To do: Lift out, unaltered, the lines of the material below between the line holding "height: 1200px;" and the line holding "C80,670 88,700 115,705", counting both.

--- --- ---

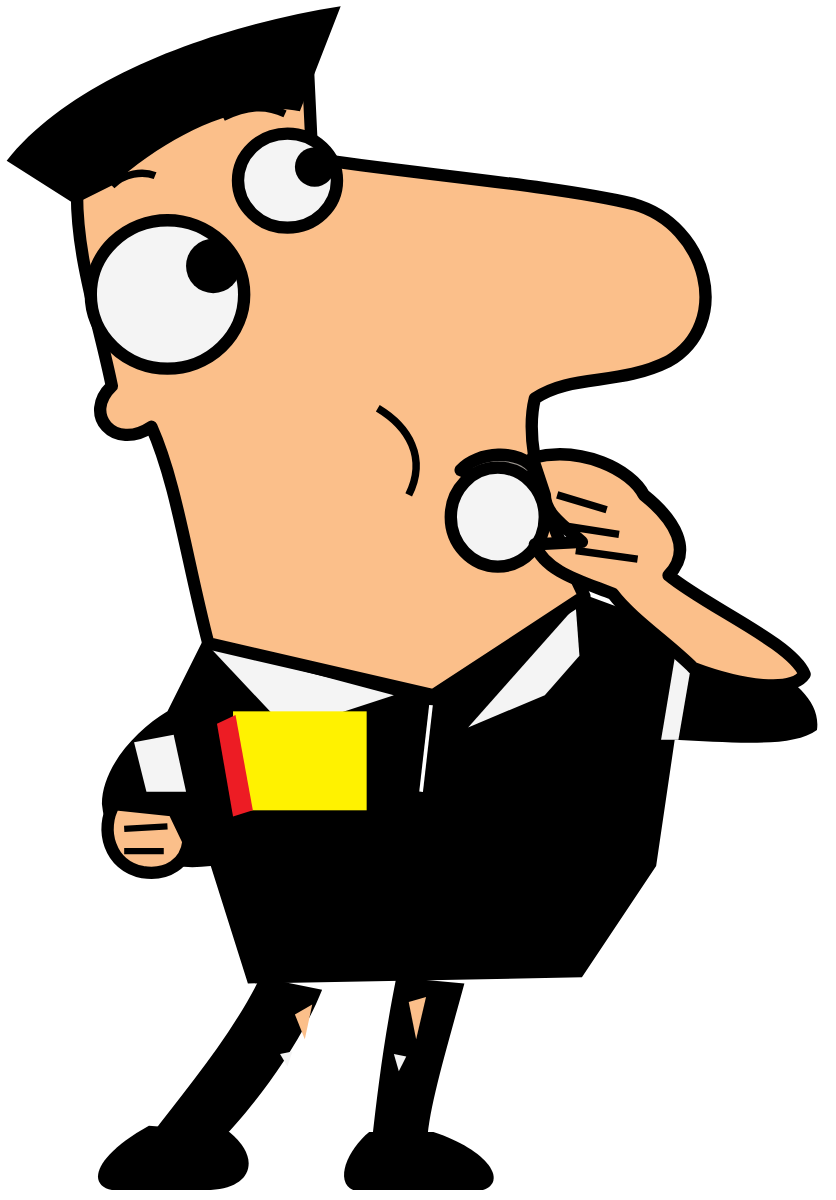
<!DOCTYPE html>
<html lang="en">
<head>
<meta charset="utf-8">
<title>Referee with Whistle</title>
<link rel="stylesheet" href="https://fonts.googleapis.com/css2?family=Roboto&display=swap">
<style>
  :root {
    --ink: #000000;
    --skin: #fbbf8a;
    --paper: #ffffff;
    --eye-white: #f4f4f4;
    --whistle-grey: #9a948e;
    --card-yellow: #fff200;
    --card-red: #ed1c24;
  }
  html, body {
    margin: 0;
    padding: 0;
    overflow: hidden;
    background: var(--paper);
    font-family: "Roboto", sans-serif;
  }
  .canvas {
    width: 836px;
    height: 1200px;
    position: relative;
    overflow: hidden;
    background: var(--paper);
  }
  .referee { display: block; }
  .outline { stroke: var(--ink); stroke-width: 10; stroke-linejoin: round; stroke-linecap: round; }
  .skin { fill: var(--skin); }
  .ink { fill: var(--ink); }
  .white { fill: var(--eye-white); }
</style>
</head>
<body>
<main class="canvas">
  <svg class="referee" width="836" height="1200" viewBox="0 0 675 970" role="img" aria-label="Cartoon referee blowing a whistle with a yellow card in his pocket">
    <g id="legs">
      <path class="ink" d="M210,790 L260,800 C240,850 200,900 175,925 L120,920 C150,880 185,840 210,790 Z"/>
      <path class="ink" d="M320,790 L375,795 C360,850 345,900 345,925 L300,925 C305,880 310,840 320,790 Z"/>
      <path class="skin" d="M238,820 L252,812 L246,840 Z"/>
      <path class="skin" d="M330,810 L344,806 L336,840 Z"/>
      <path class="white" d="M226,852 L236,850 L232,862 Z"/>
      <path class="white" d="M318,852 L328,854 L322,866 Z"/>
    </g>
    <g id="shoes">
      <path class="ink" d="M120,910 L185,915 C210,935 205,960 170,962 L90,962 C70,958 75,935 120,910 Z"/>
      <path class="ink" d="M298,915 L350,915 C395,930 410,955 390,962 L285,962 C270,955 280,930 298,915 Z"/>
    </g>
    <g id="suit">
      <path class="ink" d="M165,515 L350,565 L470,480 L565,515 C610,530 665,555 660,590 C640,605 590,600 545,598 L530,700 L470,790 L200,795 L170,700 C130,705 85,690 82,650 C82,620 110,590 135,575 Z"/>
      <path class="white" d="M168,522 L318,562 L232,590 Z"/>
      <path class="white" d="M465,490 L378,588 L440,562 L468,530 Z"/>
      <path class="white" d="M108,600 L140,594 L150,640 L118,640 Z"/>
      <path class="white" d="M545,532 L560,528 L548,598 L534,598 Z"/>
      <path d="M348,570 L340,640" stroke="var(--paper)" stroke-width="3" fill="none"/>
    </g>
    <g id="yellow-card">
      <rect x="188" y="575" width="108" height="80" fill="var(--card-yellow)"/>
      <path d="M175,585 L190,578 L204,655 L188,660 Z" fill="var(--card-red)"/>
    </g>
    <g id="hip-hand">
      <path class="skin outline" d="M92,650 C80,670 88,700 115,705 C135,708 150,698 152,680 L140,655 Z"/>
      <path d="M100,670 L135,668 M100,688 L132,688" stroke="var(--ink)" stroke-width="5" fill="none"/>
    </g>
    <g id="head">
      <path class="skin outline" d="M62,150 C110,90 200,45 248,45 L252,128 C330,140 450,150 512,165 C572,182 592,262 540,292 C500,312 462,302 432,322 C422,362 442,420 472,482 L350,562 L168,520 C150,450 142,390 122,345 C92,365 66,335 90,312 C80,262 60,205 62,150 Z"/>
      <path class="ink" d="M5,130 C60,60 180,20 275,5 L242,90 C200,80 140,105 90,150 L60,165 Z"/>
      <path d="M305,330 C330,345 345,370 330,400" stroke="var(--ink)" stroke-width="6" fill="none"/>
      <path d="M180,95 C200,85 215,85 230,92" stroke="var(--ink)" stroke-width="6" fill="none"/>
      <path d="M90,150 C100,140 115,138 125,142" stroke="var(--ink)" stroke-width="6" fill="none"/>
    </g>
    <g id="eyes">
      <ellipse class="white outline" cx="135" cy="238" rx="62" ry="60"/>
      <circle class="ink" cx="172" cy="215" r="22"/>
      <ellipse class="white outline" cx="232" cy="146" rx="40" ry="38"/>
      <circle class="ink" cx="254" cy="135" r="16"/>
    </g>
    <g id="whistle-hand">
      <path class="outline" fill="var(--whistle-grey)" d="M372,380 C385,365 420,362 432,380 L420,400 Z"/>
      <ellipse class="white outline" cx="402" cy="418" rx="38" ry="40"/>
      <path class="skin outline" d="M430,370 C470,360 510,380 520,400 C545,420 560,445 540,465 C570,490 640,520 650,545 C640,560 600,555 560,540 C540,520 510,500 495,480 C470,470 440,462 432,440 L470,438 C455,425 440,415 440,400 Z"/>
      <path d="M450,400 L490,412 M455,425 L500,432 M465,445 L515,452" stroke="var(--ink)" stroke-width="6" fill="none"/>
    </g>
  </svg>
</main>
</body>
</html>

--- --- ---

Response to this exercise:
    height: 1200px;
    position: relative;
    overflow: hidden;
    background: var(--paper);
  }
  .referee { display: block; }
  .outline { stroke: var(--ink); stroke-width: 10; stroke-linejoin: round; stroke-linecap: round; }
  .skin { fill: var(--skin); }
  .ink { fill: var(--ink); }
  .white { fill: var(--eye-white); }
</style>
</head>
<body>
<main class="canvas">
  <svg class="referee" width="836" height="1200" viewBox="0 0 675 970" role="img" aria-label="Cartoon referee blowing a whistle with a yellow card in his pocket">
    <g id="legs">
      <path class="ink" d="M210,790 L260,800 C240,850 200,900 175,925 L120,920 C150,880 185,840 210,790 Z"/>
      <path class="ink" d="M320,790 L375,795 C360,850 345,900 345,925 L300,925 C305,880 310,840 320,790 Z"/>
      <path class="skin" d="M238,820 L252,812 L246,840 Z"/>
      <path class="skin" d="M330,810 L344,806 L336,840 Z"/>
      <path class="white" d="M226,852 L236,850 L232,862 Z"/>
      <path class="white" d="M318,852 L328,854 L322,866 Z"/>
    </g>
    <g id="shoes">
      <path class="ink" d="M120,910 L185,915 C210,935 205,960 170,962 L90,962 C70,958 75,935 120,910 Z"/>
      <path class="ink" d="M298,915 L350,915 C395,930 410,955 390,962 L285,962 C270,955 280,930 298,915 Z"/>
    </g>
    <g id="suit">
      <path class="ink" d="M165,515 L350,565 L470,480 L565,515 C610,530 665,555 660,590 C640,605 590,600 545,598 L530,700 L470,790 L200,795 L170,700 C130,705 85,690 82,650 C82,620 110,590 135,575 Z"/>
      <path class="white" d="M168,522 L318,562 L232,590 Z"/>
      <path class="white" d="M465,490 L378,588 L440,562 L468,530 Z"/>
      <path class="white" d="M108,600 L140,594 L150,640 L118,640 Z"/>
      <path class="white" d="M545,532 L560,528 L548,598 L534,598 Z"/>
      <path d="M348,570 L340,640" stroke="var(--paper)" stroke-width="3" fill="none"/>
    </g>
    <g id="yellow-card">
      <rect x="188" y="575" width="108" height="80" fill="var(--card-yellow)"/>
      <path d="M175,585 L190,578 L204,655 L188,660 Z" fill="var(--card-red)"/>
    </g>
    <g id="hip-hand">
      <path class="skin outline" d="M92,650 C80,670 88,700 115,705 C135,708 150,698 152,680 L140,655 Z"/>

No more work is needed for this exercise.